======== Extracted entries ========
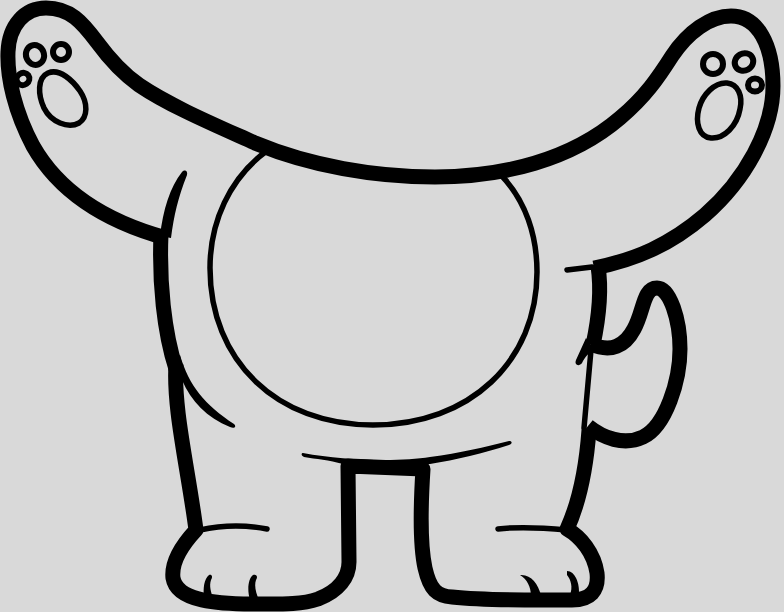
<!DOCTYPE html>
<html lang="en">
<head>
<meta charset="utf-8">
<title>Animal body line art</title>
<style>
:root { --paper: #d9d9d9; --ink: #000; }
html, body { margin: 0; background: var(--paper); overflow: hidden; }
svg { display: block; width: 784px; height: 612px; background: var(--paper); }
.bold, .fine, .belly { fill: none; stroke: var(--ink); stroke-linejoin: round; }
.bold { stroke-width: 15; }
.belly { stroke-width: 5.5; }
.fine { stroke-width: 5.5; stroke-linecap: round; }
.toes { fill: none; stroke: var(--ink); stroke-width: 6; }
.taper { fill: var(--ink); }
</style>
</head>
<body>
<svg viewBox="0 0 784 612" role="img" aria-label="Outline of a round-bellied animal body with raised arms, paws and a tail">
  <g id="tail">
    <path class="bold" d="M588 426C603 438 624 446 643 437C666 426 680 380 680 349C680 320 670 288 657 288C643 288 644 311 634 329C625 346 611 353 591 344"/>
  </g>

  <g id="belly-patch">
    <path class="belly" d="M268 150C229 178 210 223 210 268C210 361 277 425 373 425C470 425 537 361 537 272C537 236 526 201 501 175"/>
  </g>

  <g id="paw-pads">
    <g class="toes">
      <ellipse cx="35" cy="55" rx="9" ry="10" transform="rotate(-20 35 55)"/>
      <circle cx="61" cy="52" r="8"/>
      <ellipse cx="23" cy="79" rx="6.5" ry="6" transform="rotate(-35 23 79)"/>
      <circle cx="713" cy="64" r="10"/>
      <ellipse cx="744" cy="62" rx="9.5" ry="8.5" transform="rotate(-30 744 62)"/>
      <ellipse cx="755" cy="85" rx="7" ry="6.5"/>
    </g>
    <path class="belly" d="M48 73C60 68 73 81 80 91C88 103 88 117 79 123C68 129 51 122 44 108C38 95 37 78 48 73Z"/>
    <path class="belly" d="M727 83C738 84 743 96 740 109C737 126 724 139 711 138C699 137 695 123 699 108C703 94 715 82 727 83Z"/>
  </g>

  <g id="arms">
    <path class="bold" d="M166 238C104 221 58 190 33 146C15 112 7 78 8 52C9 25 25 8 46 8C70 8 82 22 97 42C108 57 122 73 139 85C170 106 215 125 255 143C310 166 375 177 435 177C503 177 571 160 620 118C645 97 658 78 672 56C688 32 710 16 731 16C758 16 773 45 773 86C773 130 745 180 705 215C670 245 635 260 594 268"/>
    <path class="taper" d="M160 236C163 210 170 187 182 172C185 169 188 171 187 175C178 198 174 215 171 238Z"/>
    <path class="fine" d="M567 270L592 267"/>
  </g>

  <g id="torso">
    <path class="bold" d="M161 234C159 282 164 332 176 369"/>
    <path class="taper" d="M169 366L180 355C189 386 205 405 234 424C237 427 234 429 230 427C207 418 191 401 182 380Z"/>
    <path class="bold" d="M598 266C602 292 599 317 593 345"/>
    <path class="taper" d="M586 338L595 350C589 352 585 357 582 363C579 367 574 365 576 360Z"/>
    <path class="taper" d="M303 453C345 461 400 462 430 457C460 453 485 447 509 441C513 441 512 444 509 445C484 453 456 460 430 464L343 464C329 460 316 459 304 457C301 456 301 453 303 453Z"/>
  </g>

  <g id="legs">
    <path class="bold" d="M176 364C173 408 188 468 196 530C183 544 171 561 173 578C177 602 220 604 252 604C280 604 300 605 318 599C339 591 349 577 349 562L348 466L423 469C421 500 419 540 425 568C430 590 437 596 452 597C490 601 535 600 572 600C590 600 599 591 597 573C594 553 581 537 567 529C578 505 586 471 589 430"/>
    <path class="fine" d="M591 350L584 428"/>
  </g>

  <g id="feet-details">
    <path class="fine" d="M200 530C222 525 247 525 267 529"/>
    <path class="fine" d="M498 529C522 526 546 528 567 530"/>
    <path class="taper" d="M204 598C203 588 204 579 209 575C212 574 213 577 211 580C209 586 211 592 213 598Z"/>
    <path class="taper" d="M250 600C247 590 248 579 253 575C257 574 258 577 256 580C254 586 256 593 259 600Z"/>
    <path class="taper" d="M520 575C531 574 538 584 541 595L531 596C531 587 527 579 520 575Z"/>
    <path class="taper" d="M567 571C575 571 580 583 579 595L570 595C573 587 571 580 567 575Z"/>
  </g>
</svg>
</body>
</html>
========
# [Problem details]
Everything in the data except the pictures should be restated word for word.

# [Answer section]
<!DOCTYPE html>
<html lang="en">
<head>
<meta charset="utf-8">
<title>Animal body line art</title>
<style>
:root { --paper: #d9d9d9; --ink: #000; }
html, body { margin: 0; background: var(--paper); overflow: hidden; }
svg { display: block; width: 784px; height: 612px; background: var(--paper); }
.bold, .fine, .belly { fill: none; stroke: var(--ink); stroke-linejoin: round; }
.bold { stroke-width: 15; }
.belly { stroke-width: 5.5; }
.fine { stroke-width: 5.5; stroke-linecap: round; }
.toes { fill: none; stroke: var(--ink); stroke-width: 6; }
.taper { fill: var(--ink); }
</style>
</head>
<body>
<svg viewBox="0 0 784 612" role="img" aria-label="Outline of a round-bellied animal body with raised arms, paws and a tail">
  <g id="tail">
    <path class="bold" d="M588 426C603 438 624 446 643 437C666 426 680 380 680 349C680 320 670 288 657 288C643 288 644 311 634 329C625 346 611 353 591 344"/>
  </g>

  <g id="belly-patch">
    <path class="belly" d="M268 150C229 178 210 223 210 268C210 361 277 425 373 425C470 425 537 361 537 272C537 236 526 201 501 175"/>
  </g>

  <g id="paw-pads">
    <g class="toes">
      <ellipse cx="35" cy="55" rx="9" ry="10" transform="rotate(-20 35 55)"/>
      <circle cx="61" cy="52" r="8"/>
      <ellipse cx="23" cy="79" rx="6.5" ry="6" transform="rotate(-35 23 79)"/>
      <circle cx="713" cy="64" r="10"/>
      <ellipse cx="744" cy="62" rx="9.5" ry="8.5" transform="rotate(-30 744 62)"/>
      <ellipse cx="755" cy="85" rx="7" ry="6.5"/>
    </g>
    <path class="belly" d="M48 73C60 68 73 81 80 91C88 103 88 117 79 123C68 129 51 122 44 108C38 95 37 78 48 73Z"/>
    <path class="belly" d="M727 83C738 84 743 96 740 109C737 126 724 139 711 138C699 137 695 123 699 108C703 94 715 82 727 83Z"/>
  </g>

  <g id="arms">
    <path class="bold" d="M166 238C104 221 58 190 33 146C15 112 7 78 8 52C9 25 25 8 46 8C70 8 82 22 97 42C108 57 122 73 139 85C170 106 215 125 255 143C310 166 375 177 435 177C503 177 571 160 620 118C645 97 658 78 672 56C688 32 710 16 731 16C758 16 773 45 773 86C773 130 745 180 705 215C670 245 635 260 594 268"/>
    <path class="taper" d="M160 236C163 210 170 187 182 172C185 169 188 171 187 175C178 198 174 215 171 238Z"/>
    <path class="fine" d="M567 270L592 267"/>
  </g>

  <g id="torso">
    <path class="bold" d="M161 234C159 282 164 332 176 369"/>
    <path class="taper" d="M169 366L180 355C189 386 205 405 234 424C237 427 234 429 230 427C207 418 191 401 182 380Z"/>
    <path class="bold" d="M598 266C602 292 599 317 593 345"/>
    <path class="taper" d="M586 338L595 350C589 352 585 357 582 363C579 367 574 365 576 360Z"/>
    <path class="taper" d="M303 453C345 461 400 462 430 457C460 453 485 447 509 441C513 441 512 444 509 445C484 453 456 460 430 464L343 464C329 460 316 459 304 457C301 456 301 453 303 453Z"/>
  </g>

  <g id="legs">
    <path class="bold" d="M176 364C173 408 188 468 196 530C183 544 171 561 173 578C177 602 220 604 252 604C280 604 300 605 318 599C339 591 349 577 349 562L348 466L423 469C421 500 419 540 425 568C430 590 437 596 452 597C490 601 535 600 572 600C590 600 599 591 597 573C594 553 581 537 567 529C578 505 586 471 589 430"/>
    <path class="fine" d="M591 350L584 428"/>
  </g>

  <g id="feet-details">
    <path class="fine" d="M200 530C222 525 247 525 267 529"/>
    <path class="fine" d="M498 529C522 526 546 528 567 530"/>
    <path class="taper" d="M204 598C203 588 204 579 209 575C212 574 213 577 211 580C209 586 211 592 213 598Z"/>
    <path class="taper" d="M250 600C247 590 248 579 253 575C257 574 258 577 256 580C254 586 256 593 259 600Z"/>
    <path class="taper" d="M520 575C531 574 538 584 541 595L531 596C531 587 527 579 520 575Z"/>
    <path class="taper" d="M567 571C575 571 580 583 579 595L570 595C573 587 571 580 567 575Z"/>
  </g>
</svg>
</body>
</html>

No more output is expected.